**Task item**. In the entries below, find every line holding the string "height" and collect it.

━━━

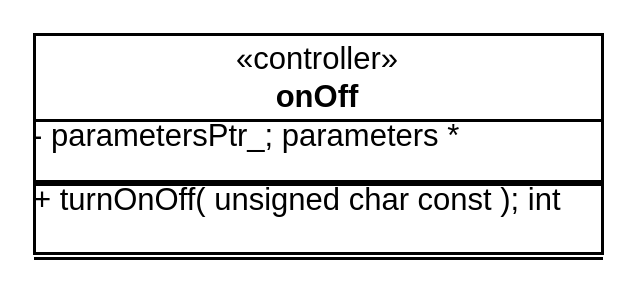
<!DOCTYPE html>
<html lang="en">
<head>
<meta charset="utf-8">
<title>onOff class diagram</title>
<style>
:root {
  --ink: #000;
  --paper: #fff;
  --rule: 3px;
}
* { box-sizing: border-box; margin: 0; }
body {
  width: 640px;
  height: 294px;
  padding: 33px 0 0 33px;
  overflow: hidden;
  background: var(--paper);
  color: var(--ink);
  font: 31px/36px "Liberation Sans", Arial, sans-serif;
  white-space: nowrap;
}
.class-box {
  display: flex;
  flex-direction: column;
  width: 571px;
  height: 222px;
  border: var(--rule) solid var(--ink);
}
.class-header {
  display: flex;
  flex-direction: column;
  align-items: center;
  gap: 2px;
  height: 86px;
  padding: 5px 3px 0 0;
  border-bottom: var(--rule) solid var(--ink);
}
.class-name { font: inherit; font-weight: 700; }
.attributes {
  height: 64px;
  border-bottom: 6px solid var(--ink);
}
.operations { flex: 1; }
.member { margin-top: -4px; }
.attributes .member { margin-left: -4px; }
.operations .member { margin-left: -3px; }
.end-rule {
  width: 569px;
  height: var(--rule);
  margin: 2px 0 0 1px;
  background: var(--ink);
}
</style>
</head>
<body>
<main>
  <section class="class-box">
    <header class="class-header">
      <p class="stereotype">«controller»</p>
      <h1 class="class-name">onOff</h1>
    </header>
    <div class="attributes">
      <p class="member">- parametersPtr_; parameters *</p>
    </div>
    <div class="operations">
      <p class="member">+ turnOnOff( unsigned char const ); int</p>
    </div>
  </section>
  <div class="end-rule"></div>
</main>
</body>
</html>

━━━

**Exercise solution**.
  height: 294px;
  height: 222px;
  height: 86px;
  height: 64px;
  height: var(--rule);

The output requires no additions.